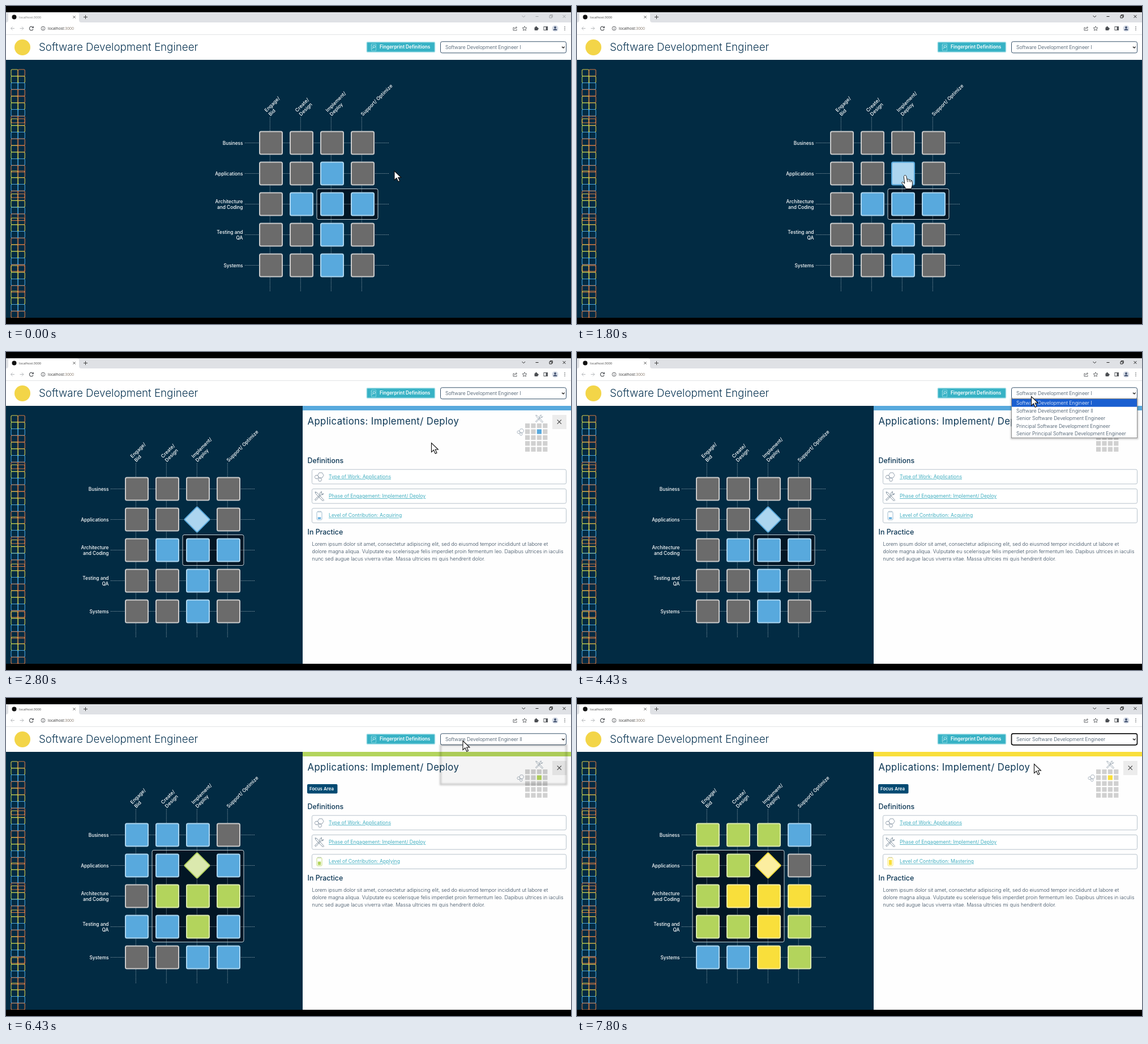
These frames come from a looping animation (998x561 px, 8 s). An HTML page:

```html
<!DOCTYPE html>
<html lang="en">
<head>
<meta charset="utf-8">
<title>Software Development Engineer</title>
<style>
html, body { margin: 0; height: 100%; overflow: hidden; background: #000; }
svg { display: block; width: 100vw; height: 100vh; }
text { font-family: Inter, sans-serif; white-space: pre; }
.chrome { font-family: "Open Sans", sans-serif; }
.shadow { filter: blur(1.5px); }
</style>
</head>
<body>
<svg id="stage" viewBox="0 0 998 561">
  <g id="page"></g>
  <g id="list"></g>
  <path id="arrow" d="M.5 .5V16.6L4.4 13L7.3 19.2L10 18L7.2 12H12.4Z" fill="#fff" stroke="#111" stroke-width="1.1"/>
  <path id="hand" d="M1 1.5C2.5 -.2 4.3.8 4.7 2.6L6 8C7.6 7 9 7.6 9.6 8.6C11 7.8 12.3 8.6 12.8 9.8C14.5 9.6 15.4 10.7 15.5 12.4L15.3 18L13.4 24.5H3.5L2.5 21.5L-3.3 14.5C-4 12.8-1.8 11.8 0 13.6L1.8 15.2L.3 3.6Q.2 2.3 1 1.5ZM6 8L6.8 12.5M9.6 8.6L10 12.5M12.8 9.8L12.9 13" fill="#fff" stroke="#111" stroke-width="1"/>
</svg>
<script>
const LOOP = 8000, PITCH = 54, NAVY = '#022b43', INK = '#0b3654', TEAL = '#37b2c5';
const $ = id => document.getElementById(id);

const COLORS = {
  g: ['#6b6b6b', '#cacaca'],
  b: ['#58a9dd', '#acd5ef'],
  G: ['#b3d45c', '#dbe9ae'],
  Y: ['#f9df3b', '#fceea0']
};
const LEVELS = [
  { role: 'Software Development Engineer I', word: 'Acquiring', key: 'b', fill: 3,
    cells: ['gggg', 'ggbg', 'gbbb', 'ggbg', 'ggbg'], focus: [2, 2, 3, 2] },
  { role: 'Software Development Engineer II', word: 'Applying', key: 'G', fill: 6,
    cells: ['bbbg', 'bbGb', 'gGGG', 'bbGb', 'ggbb'], focus: [1, 1, 3, 3] },
  { role: 'Senior Software Development Engineer', word: 'Mastering', key: 'Y', fill: 9,
    cells: ['GGGb', 'GGYg', 'GYYY', 'GGYG', 'bbYG'], focus: [0, 1, 2, 3] }
];
const ROLES = [...LEVELS.map(l => l.role), 'Principal Software Development Engineer',
  'Senior Principal Software Development Engineer'];
const ROWS = [['Business'], ['Applications'], ['Architecture', 'and Coding'], ['Testing and', 'QA'], ['Systems']];
const COLS = [['Engage/', 'Bid'], ['Create/', 'Design'], ['Implement/', 'Deploy'], ['Support/ Optimize']];
const LOREM = [
  'Lorem ipsum dolor sit amet, consectetur adipiscing elit, sed do eiusmod tempor incididunt ut labore et',
  'dolore magna aliqua. Vulputate eu scelerisque felis imperdiet proin fermentum leo. Dapibus ultrices in iaculis',
  'nunc sed augue lacus viverra vitae. Massa ultricies mi quis hendrerit dolor.'
];
// time, x, y of the pointer tip
const POINTER = [[0, 685.5, 290.5], [860, 685.5, 290.5], [1560, 577, 298], [2460, 577, 298], [2800, 751, 160],
  [3260, 798, 97.5], [3630, 802, 78], [4430, 802, 78], [4900, 803, 102], [5730, 803, 102],
  [6200, 806.5, 75], [6760, 806.5, 75], [7330, 807, 116], [LOOP, 807, 116]];
const MENUS = [[3860, 5330], [6430, 7760]];

const rect = (x, y, w, h, fill, more = '') =>
  `<rect x="${x}" y="${y}" width="${w}" height="${h}" fill="${fill}" ${more}/>`;
const line = (d, color, width = 1, more = '') =>
  `<path d="${d}" fill="none" stroke="${color}" stroke-width="${width}" ${more}/>`;
const shape = (d, fill) => `<path d="${d}" fill="${fill}"/>`;
const circle = (x, y, r, fill, more = '') => `<circle cx="${x}" cy="${y}" r="${r}" fill="${fill}" ${more}/>`;
const text = (s, x, y, size, fill, weight = 400, more = '') =>
  `<text x="${x}" y="${y}" font-size="${size}" fill="${fill}" font-weight="${weight}" ${more}>${s}</text>`;
const at = (x, y, s, scale = 1) => `<g transform="translate(${x} ${y}) scale(${scale})">${s}</g>`;
const cross = (x, y, r, color, width) =>
  line(`M${x - r} ${y - r}l${2 * r} ${2 * r}m0 ${-2 * r}l${-2 * r} ${2 * r}`, color, width);
const stroke = (color, width = 1) => `stroke="${color}" stroke-width="${width}"`;

function browser(active) {
  const dark = active ? '#222' : '#a0a3a6', icon = '#55585c', pale = '#b8bbbe';
  return rect(0, 0, 998, 561, '#000') + rect(0, 11, 998, 18, '#dfe1e5') +
    shape('M0 29Q4 29 4 25V15Q4 11.5 8 11.5H125Q129 11.5 129 15V25Q129 29 133 29Z', '#fff') +
    circle(14.5, 19.5, 4, '#111') +
    text('localhost:3000', 23, 21.7, 5.8, active ? '#444' : '#777', 400, 'class="chrome"') +
    cross(120.5, 19.5, 2, '#444', 1) + line('M137 19.5h7m-3.5 -3.5v7', '#444') +
    line('M911.5 17l2.8 2.8l2.8 -2.8M935.5 18.5h5M960 17h4v4h-4zM961.3 17v-1.4h4v4H964', dark) +
    cross(986, 18.5, 2.4, dark, 1) +
    rect(0, 29, 998, 22, '#fff') + rect(0, 50, 998, 1, '#e2e3e5') +
    line('M15 39.5H8.5m3 -3l-3 3l3 3M24.5 39.5h6.5m-3 -3l3 3l-3 3', pale) +
    line('M47.7 37.8A3.4 3.4 0 1 0 48 40.8M48.3 35.8v2.7h-2.7', icon, 1.2) +
    circle(65.5, 39.5, 3.4, 'none', stroke(icon, .9)) + line('M65.5 39v2.5M65.5 37.2v1', icon, .9) +
    text('localhost<tspan fill="#85776a">:3000</tspan>', 74, 42, 6.8, '#333', 400, 'class="chrome"') +
    line('M898 38h-2v5h6v-2M898 41q0 -3 4 -3m-1.5 -2l2 2l-2 2', icon, .9) +
    line('M916 35.7l1.2 2.5l2.7.3l-2 1.9l.5 2.7l-2.4 -1.3l-2.4 1.3l.5 -2.7l-2 -1.9l2.7 -.3z', icon, .9) +
    rect(933.5, 37.5, 6, 5.5, '#4b4e52', 'rx="1"') + circle(936.5, 37.2, 1.5, '#4b4e52') + circle(939.5, 40, 1.3, '#4b4e52') +
    rect(950, 36.5, 6.5, 6, 'none', stroke(icon)) + rect(953.5, 36.5, 3, 6, icon) +
    circle(970, 39.5, 5.5, '#d5dbe6') + circle(970, 37.8, 1.9, '#3e4e6c') +
    shape('M966.5 42.8q0 -2.6 3.5 -2.6t3.5 2.6z', '#3e4e6c') +
    [36.8, 39.5, 42.2].map(y => circle(987, y, .8, icon)).join('');
}

function header(role, focused) {
  return rect(0, 51, 998, 44, '#fff') + circle(29, 73, 14, '#f3d548') +
    text('Software Development Engineer', 58, 79.3, 18.75, INK, 300) +
    rect(637.2, 63.7, 120.3, 17.6, TEAL, 'rx="1.5" ' + stroke('#a5dfe7', 1.5)) +
    line('M645.5 67h8v12h-8zM644 69.5h3m-3 3h3m-3 3h3', '#8fd8e3', .8) +
    circle(650.3, 71.5, 2, 'none', stroke('#d4f2f6', .9)) + line('M649 73l-2 2.5', '#d4f2f6', .9) +
    text('Fingerprint Definitions', 660, 75.3, 8.25, '#fff', 600) +
    rect(767.5, 62.8, 222, 20, '#fff', 'rx="3" ' + (focused ? stroke('#101010', 1.7) : stroke('#35506a', 1))) +
    text(role, 776, 76.2, 8.6, '#34495c', 300) + line('M982 71.7l2.3 2.3l2.3 -2.3', '#222', 1.3);
}

// stacked bands of four or eight linked squares, each overlapping the one above
function strip() {
  const yellow = '#dfd04c', green = '#b9cf55', blue = '#4aa3dc', orange = '#d97a45';
  const sides = [[yellow, green, blue, orange], [orange, yellow, blue, orange]];
  const bands = [112, 199, 291, 331.5, 374, 458, 503, 550];
  let out = '';
  bands.slice(0, -1).forEach((top, b) => {
    const count = bands[b + 1] - top > 60 ? 8 : 4;
    for (let i = 0; i < count; i++)
      sides.forEach((tones, s) =>
        out += rect(9 + s * 12.3, top + i * 11.75, 12, 11.7, 'none', 'rx="2" ' + stroke(tones[i % 4], 1.1)));
  });
  return out;
}

function matrix(level, open, hover) {
  const [c0, r0, c1, r1] = level.focus, dots = 'stroke-dasharray="1 1.3" opacity=".75"';
  let out = rect(441 + c0 * PITCH, 214.5 + r0 * PITCH, (c1 - c0 + 1) * PITCH, (r1 - r0 + 1) * PITCH,
    '#021625', 'rx="3" ' + stroke('#c8d0d6', 1));
  ROWS.forEach((words, r) => {
    const y = 241.5 + r * PITCH;
    out += line(`M422 ${y}H676`, '#cfd6db', 1, dots);
    words.forEach((w, i) => out += text(w, 418.5, y + 3 + (i - (words.length - 1) / 2) * 10, 8.3, '#fff', 500, 'text-anchor="end"'));
  });
  COLS.forEach((words, c) => {
    const x = 466.3 + c * PITCH;
    out += line(`M${x} 196V503`, '#cfd6db', 1, dots);
    words.forEach((w, i) => {
      const shift = words.length > 1 ? i * 7 - 6 : 2;
      const y = words.length > 1 ? 187.5 + i * 7 : 194.5;
      out += `<g transform="translate(${x + shift} ${y}) rotate(-45)">${text(w, 0, 0, 8.6, '#fff', 500)}</g>`;
    });
  });
  level.cells.forEach((row, r) => [...row].forEach((key, c) => {
    const x = 468 + c * PITCH, y = 241.5 + r * PITCH, [main, light] = COLORS[key];
    const chosen = r === 1 && c === 2;
    if (chosen && open)
      out += rect(x - 17.6, y - 16.1, 32.2, 32.2, light, `rx="2" ${stroke(main, 1.8)} transform="rotate(45 ${x - 1.5} ${y})"`);
    else if (chosen && hover) out += rect(x - 20, y - 20, 40, 40, light, 'rx="2.5" ' + stroke(main, 2));
    else out += rect(x - 20, y - 20, 40, 40, main, 'rx="2.5" ' + stroke(light, 2));
  }));
  return at(open ? -237 : 0, 0, out);
}

const hexagon = (x, y, r) => 'M' + [0, 1, 2, 3, 4, 5].map(i =>
  `${x + r * Math.cos(i * Math.PI / 3)} ${y + r * Math.sin(i * Math.PI / 3)}`).join('L') + 'Z';
const hexes = color => line(hexagon(2.3, -2.5, 5.2) + hexagon(-4.8, .5, 3.5) + hexagon(1, 5.2, 3.2), color, .9);
const tools = color => line('M-7.5 -7.5l3 1l9 9.5l3.5 4l-1.5 1.5l-4 -3.5l-9 -9.5zM7.5 -4.5q-1 3 -4.5 2l-8.5 9.5q-2 1 -2.5 -1l9 -8.5q-1 -4 3 -5.5l-.5 3l2 1.5z', color, .9);
const battery = (key, fill) => line('M-3 -6.5v-1H3v1', '#a5b2be', .8) +
  rect(-4.5, -6.5, 9, 14, '#fff', 'rx="1.5" ' + stroke(key === 'b' ? '#86abc4' : COLORS[key][0], .8)) +
  rect(-2.7, 6 - fill, 5.4, fill, COLORS[key][0]);

function panel(level, gauge) {
  const tint = COLORS[level.key][0], grey = '#8796a4';
  let out = rect(524, 95, 474, 455, '#fefefe') + rect(524, 95, 474, 8, tint) +
    text('Applications: Implement/ Deploy', 532.5, 127.5, 16.7, INK, 400, 'letter-spacing=".4"');
  for (let i = 0; i < 20; i++) {
    const c = i % 4, r = i >> 2;
    out += rect(917 + c * 10.4, 126 + r * 10.4, 8.2, 8.2, c === 2 && r === 1 ? tint : '#d0d0d0');
  }
  out += at(942, 117.5, tools(grey), .82) + at(909, 141, hexes(grey), .75) +
    rect(965, 111, 25, 25, '#ececec') + cross(977.3, 123.2, 3.6, '#444', 1.1);
  if (level.key !== 'b')
    out += rect(532, 152, 53.5, 16.5, '#034a72', 'rx="2"') + text('Focus Area', 536, 162.5, 7.9, '#fff', 600);
  out += text('Definitions', 532.5, 195.7, 12.4, INK, 500) + text('In Practice', 532.5, 321.5, 12.4, INK, 500);
  const icons = [hexes(grey), tools('#6d7f8f'), battery(gauge.key, gauge.fill)];
  ['Type of Work: Applications', 'Phase of Engagement: Implement/ Deploy', 'Level of Contribution: ' + level.word]
    .forEach((label, i) => {
      const y = 220 + i * 34.3;
      out += rect(540.5, y - 12.8, 449, 25.6, '#fff', 'rx="2.5" ' + stroke('#b7c2cb', 1)) + at(553.5, y, icons[i]) +
        text(label, 570, y + 2.8, 8.64, '#43afc1', 400, 'text-decoration="underline"');
    });
  LOREM.forEach((s, i) => out += text(s, 540.5, 342.2 + i * 13, 8.83, '#33475a', 300));
  return out;
}

function dropdown(opacity, picked) {
  const shadow = rect(767.5, 83, 222.5, 69.5, '#0000000a', 'class="shadow" ' + stroke('#0003', 3));
  let items = rect(767.5, 82.5, 222, 69, '#fff', stroke('#777', .8));
  ROLES.forEach((role, i) => {
    const y = 90 + i * 13.5, on = i === picked;
    if (on) items += rect(768, y - 7, 221, 13.7, '#1a5fd0');
    items += text(role, 776, y + 3, 8.6, on ? '#fff' : '#34495c', 300);
  });
  return shadow + `<g opacity="${opacity}">${items}</g>`;
}

function pointerAt(t) {
  const i = Math.max(1, POINTER.findIndex(p => p[0] > t));
  const [t0, x0, y0] = POINTER[i - 1], [t1, x1, y1] = POINTER[i];
  const k = (t - t0) / (t1 - t0), e = k * k * (3 - 2 * k);
  return [x0 + (x1 - x0) * e, y0 + (y1 - y0) * e];
}

// redraws a group only when its description changes
const drawn = {};
function update(id, key, make) {
  if (drawn[id] === key) return;
  drawn[id] = key;
  $(id).innerHTML = make();
}

function draw(t) {
  const [x, y] = pointerAt(t);
  const open = t >= 1960, active = t >= 1800;
  const index = t < 5330 ? 0 : t < 7760 ? 1 : 2;
  const gauge = LEVELS[t < 5360 ? 0 : t < 7800 ? 1 : 2];
  const hover = !open && x < 597;
  const menu = MENUS.find(([from, to]) => t >= from && t < to);
  const focused = index > 0 && !menu;
  const level = LEVELS[index];

  update('page', [open, active, index, gauge.word, hover, focused].join(), () =>
    browser(active) + header(level.role, focused) + rect(0, 95, 998, 455, NAVY) +
    strip() + matrix(level, open, hover) + (open ? panel(level, gauge) : '') + rect(0, 550, 998, 11, '#000'));

  const age = menu ? t - menu[0] : 0;
  const opacity = age < 30 ? 0 : age < 70 ? .5 : 1;
  const picked = y >= 83 ? Math.floor((y - 83) / 13.5) : index;
  update('list', menu ? opacity + '/' + picked : '', () => menu ? dropdown(opacity, picked) : '');

  const hand = hover || (open && t < 2460);
  $('hand').style.display = hand ? '' : 'none';
  $('arrow').style.display = hand ? 'none' : '';
  $(hand ? 'hand' : 'arrow').setAttribute('transform', `translate(${x} ${y})`);
}

const start = performance.now();
function frame() {
  draw((performance.now() - start) % LOOP);
  requestAnimationFrame(frame);
}
draw(0);
requestAnimationFrame(frame);
</script>
</body>
</html>
```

═══

## Requirement
Your answer should be the lines of the records that hold the string "none".

## Task result
  `<path d="${d}" fill="none" stroke="${color}" stroke-width="${width}" ${more}/>`;
    circle(65.5, 39.5, 3.4, 'none', stroke(icon, .9)) + line('M65.5 39v2.5M65.5 37.2v1', icon, .9) +
    rect(950, 36.5, 6.5, 6, 'none', stroke(icon)) + rect(953.5, 36.5, 3, 6, icon) +
    circle(650.3, 71.5, 2, 'none', stroke('#d4f2f6', .9)) + line('M649 73l-2 2.5', '#d4f2f6', .9) +
        out += rect(9 + s * 12.3, top + i * 11.75, 12, 11.7, 'none', 'rx="2" ' + stroke(tones[i % 4], 1.1)));
  $('hand').style.display = hand ? '' : 'none';
  $('arrow').style.display = hand ? 'none' : '';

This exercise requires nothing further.